CFP: The Ends of Phenomenology
‘The ends of Phenomenology’: Graduate Conference in Phenomenology, 19-20 May 2011, University of Sussex, Brighton (UK)
Over 50 years ago, Merleau-Ponty began his great work The Phenomenology of Perception with the words: ‘what is phenomenology?’ It may seem strange that this question had still to be asked half a century after the first works of Edmund Husserl appeared. But after Husserl’s project of turning phenomenology into a science that would provide a transcendental theory of meaning, phenomenology diverged in various directions: from Heidegger’s existential analytic to Sartre’s existentialism and Merleau-Ponty’s phenomenology of perception, to the radicalization of Levinas and Derrida. Most phenomenologists agree that phenomenology is a philosophical movement that began with Edmund Husserl (1859-1938). However, there is no consensus as to the end of phenomenology, in the sense of its possible limits and outstanding goals.
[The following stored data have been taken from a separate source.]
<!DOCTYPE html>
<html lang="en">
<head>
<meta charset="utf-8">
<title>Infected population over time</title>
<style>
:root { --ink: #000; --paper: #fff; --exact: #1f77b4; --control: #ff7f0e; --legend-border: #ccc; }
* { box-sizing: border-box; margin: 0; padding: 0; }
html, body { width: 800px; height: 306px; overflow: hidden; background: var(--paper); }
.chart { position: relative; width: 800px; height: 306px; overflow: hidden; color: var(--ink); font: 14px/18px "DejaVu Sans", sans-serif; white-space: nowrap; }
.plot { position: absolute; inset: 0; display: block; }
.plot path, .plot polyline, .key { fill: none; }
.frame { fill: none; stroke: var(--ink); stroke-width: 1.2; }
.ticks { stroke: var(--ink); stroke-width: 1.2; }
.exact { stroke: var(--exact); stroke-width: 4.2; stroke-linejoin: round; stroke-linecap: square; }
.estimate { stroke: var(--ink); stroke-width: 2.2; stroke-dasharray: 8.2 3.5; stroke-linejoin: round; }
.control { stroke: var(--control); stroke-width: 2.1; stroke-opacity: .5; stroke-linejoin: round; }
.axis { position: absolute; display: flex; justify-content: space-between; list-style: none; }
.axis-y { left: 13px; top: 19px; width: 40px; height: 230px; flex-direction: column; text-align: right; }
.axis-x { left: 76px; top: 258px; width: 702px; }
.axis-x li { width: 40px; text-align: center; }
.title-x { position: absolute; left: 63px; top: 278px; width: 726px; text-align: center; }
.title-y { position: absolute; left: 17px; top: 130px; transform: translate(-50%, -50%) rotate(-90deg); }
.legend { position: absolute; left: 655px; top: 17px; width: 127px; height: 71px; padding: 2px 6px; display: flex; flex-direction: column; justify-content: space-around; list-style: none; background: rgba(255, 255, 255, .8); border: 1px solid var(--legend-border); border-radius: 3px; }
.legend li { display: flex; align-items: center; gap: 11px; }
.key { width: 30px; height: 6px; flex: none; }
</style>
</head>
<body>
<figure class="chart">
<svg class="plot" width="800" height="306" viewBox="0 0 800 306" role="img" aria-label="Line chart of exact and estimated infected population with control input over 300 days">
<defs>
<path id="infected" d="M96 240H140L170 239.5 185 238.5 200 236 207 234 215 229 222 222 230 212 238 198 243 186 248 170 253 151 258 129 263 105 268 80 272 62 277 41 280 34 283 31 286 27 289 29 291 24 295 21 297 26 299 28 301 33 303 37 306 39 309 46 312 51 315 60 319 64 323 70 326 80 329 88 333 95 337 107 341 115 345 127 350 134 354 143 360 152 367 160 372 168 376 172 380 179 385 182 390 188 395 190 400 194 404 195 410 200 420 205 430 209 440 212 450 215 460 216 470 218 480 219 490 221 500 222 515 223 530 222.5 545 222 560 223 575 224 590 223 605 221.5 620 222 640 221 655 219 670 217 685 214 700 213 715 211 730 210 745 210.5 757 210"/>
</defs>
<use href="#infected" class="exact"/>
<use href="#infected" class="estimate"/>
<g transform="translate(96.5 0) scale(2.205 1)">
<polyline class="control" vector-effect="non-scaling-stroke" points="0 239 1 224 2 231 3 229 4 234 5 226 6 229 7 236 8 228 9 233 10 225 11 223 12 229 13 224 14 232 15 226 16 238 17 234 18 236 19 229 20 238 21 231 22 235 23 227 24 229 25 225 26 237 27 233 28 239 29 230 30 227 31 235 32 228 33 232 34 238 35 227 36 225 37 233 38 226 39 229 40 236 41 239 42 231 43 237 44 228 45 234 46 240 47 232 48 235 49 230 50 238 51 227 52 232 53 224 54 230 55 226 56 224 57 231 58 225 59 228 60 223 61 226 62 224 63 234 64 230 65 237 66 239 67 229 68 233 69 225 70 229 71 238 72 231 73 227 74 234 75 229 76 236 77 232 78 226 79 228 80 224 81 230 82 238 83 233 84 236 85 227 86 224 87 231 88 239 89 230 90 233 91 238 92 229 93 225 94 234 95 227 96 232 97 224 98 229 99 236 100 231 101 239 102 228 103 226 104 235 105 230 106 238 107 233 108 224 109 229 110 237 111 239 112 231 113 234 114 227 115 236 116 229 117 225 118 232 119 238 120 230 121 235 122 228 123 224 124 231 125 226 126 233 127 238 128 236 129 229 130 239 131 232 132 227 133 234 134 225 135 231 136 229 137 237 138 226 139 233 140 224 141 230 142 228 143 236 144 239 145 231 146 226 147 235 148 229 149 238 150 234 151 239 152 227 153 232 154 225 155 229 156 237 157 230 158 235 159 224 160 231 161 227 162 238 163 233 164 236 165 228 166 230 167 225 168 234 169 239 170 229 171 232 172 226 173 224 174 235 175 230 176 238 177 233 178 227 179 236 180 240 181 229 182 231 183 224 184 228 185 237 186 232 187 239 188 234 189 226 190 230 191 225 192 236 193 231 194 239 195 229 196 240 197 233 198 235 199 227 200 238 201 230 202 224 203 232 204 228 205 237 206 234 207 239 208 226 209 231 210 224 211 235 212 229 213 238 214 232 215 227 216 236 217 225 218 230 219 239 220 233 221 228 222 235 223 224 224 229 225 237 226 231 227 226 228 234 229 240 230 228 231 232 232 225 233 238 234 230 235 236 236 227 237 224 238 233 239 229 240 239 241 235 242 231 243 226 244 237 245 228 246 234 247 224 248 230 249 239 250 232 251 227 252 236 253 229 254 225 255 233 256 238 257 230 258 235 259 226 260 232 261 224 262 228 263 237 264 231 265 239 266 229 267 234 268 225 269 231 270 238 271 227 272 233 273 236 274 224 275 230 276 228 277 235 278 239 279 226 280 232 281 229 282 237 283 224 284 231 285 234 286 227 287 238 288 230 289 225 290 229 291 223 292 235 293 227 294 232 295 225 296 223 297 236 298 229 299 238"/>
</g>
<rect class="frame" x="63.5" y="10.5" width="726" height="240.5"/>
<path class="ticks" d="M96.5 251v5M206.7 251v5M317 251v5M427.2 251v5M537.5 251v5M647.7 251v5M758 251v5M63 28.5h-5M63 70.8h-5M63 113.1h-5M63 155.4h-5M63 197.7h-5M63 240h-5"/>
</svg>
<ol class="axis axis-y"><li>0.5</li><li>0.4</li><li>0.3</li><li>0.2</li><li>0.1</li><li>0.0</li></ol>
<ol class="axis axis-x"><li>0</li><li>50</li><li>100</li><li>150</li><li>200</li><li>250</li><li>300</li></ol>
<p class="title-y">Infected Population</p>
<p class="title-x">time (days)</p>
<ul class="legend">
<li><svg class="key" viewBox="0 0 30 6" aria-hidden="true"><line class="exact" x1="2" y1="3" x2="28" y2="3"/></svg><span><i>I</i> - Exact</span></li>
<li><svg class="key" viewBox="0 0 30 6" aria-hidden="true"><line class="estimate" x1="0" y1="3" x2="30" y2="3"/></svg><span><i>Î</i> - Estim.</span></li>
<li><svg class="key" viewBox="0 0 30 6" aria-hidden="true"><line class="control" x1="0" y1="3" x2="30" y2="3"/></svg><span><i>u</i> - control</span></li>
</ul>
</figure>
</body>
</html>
Within this broad understanding of the practice of phenomenology, we invite papers that seek to continue and/or reconfigure its legacy, or perhaps seek to critically draw its limits and end. ‘The Ends of Phenomenology’ is a graduate conference in Phenomenology, organized by graduate students for graduate students. It aims to bring together postgraduates who are engaging in original research on phenomenology and thus to promote contemporary studies in this field.
- Professor Charles Guignon (University of South Florida)
- Professor Robert Bernasconi (Pennsylvania State University)
Abstract and paper format:
300-word abstracts and a brief CV should be sent to Jana Elsen (J.Elsen@sussex.ac.uk) no later than the 30th March 2011. Accepted papers should not exceed 3000 words or 20 minutes in their delivery.
Accepted papers will be considered for publication in our e-journal whose launch will coincide with the occasion of this conference.
Possible topics include but are not limited to:
• New initiatives in phenomenology;
• Phenomenology and the notion of ‘end’;
• Phenomenology and inheritance;
• The unfinished nature of phenomenology;
• The hermeneutic limits of phenomenology;
• Phenomenology and analytic philosophy;
• Phenomenology and meta-philosophy (phenomenology reflecting upon its own nature);
• Phenomenology and poetry;
• Phenomenology and the body;
• Phenomenology and the political;
• Phenomenology and religion.
Best Paper Prize:
The best graduate paper will receive a prize. In order to be eligible for the prize you must submit the paper in full by the 13th of May 2011.
-The deadline for abstract submission is 30th March 2011.
-Speakers will receive confirmation by the 7th of April 2011.
-Each speaker shall be allocated 40 minutes in total: 20 minutes in which to deliver their talk and 20 minutes for Q&A. This format should allow graduate students to get essential and useful feedback on their work.
-The conference fee is £25 for each accepted speaker.
-This event is open to the public.
-For further information concerning travel and accommodation, please contact Jana Elsen (J.Elsen@sussex.ac.uk).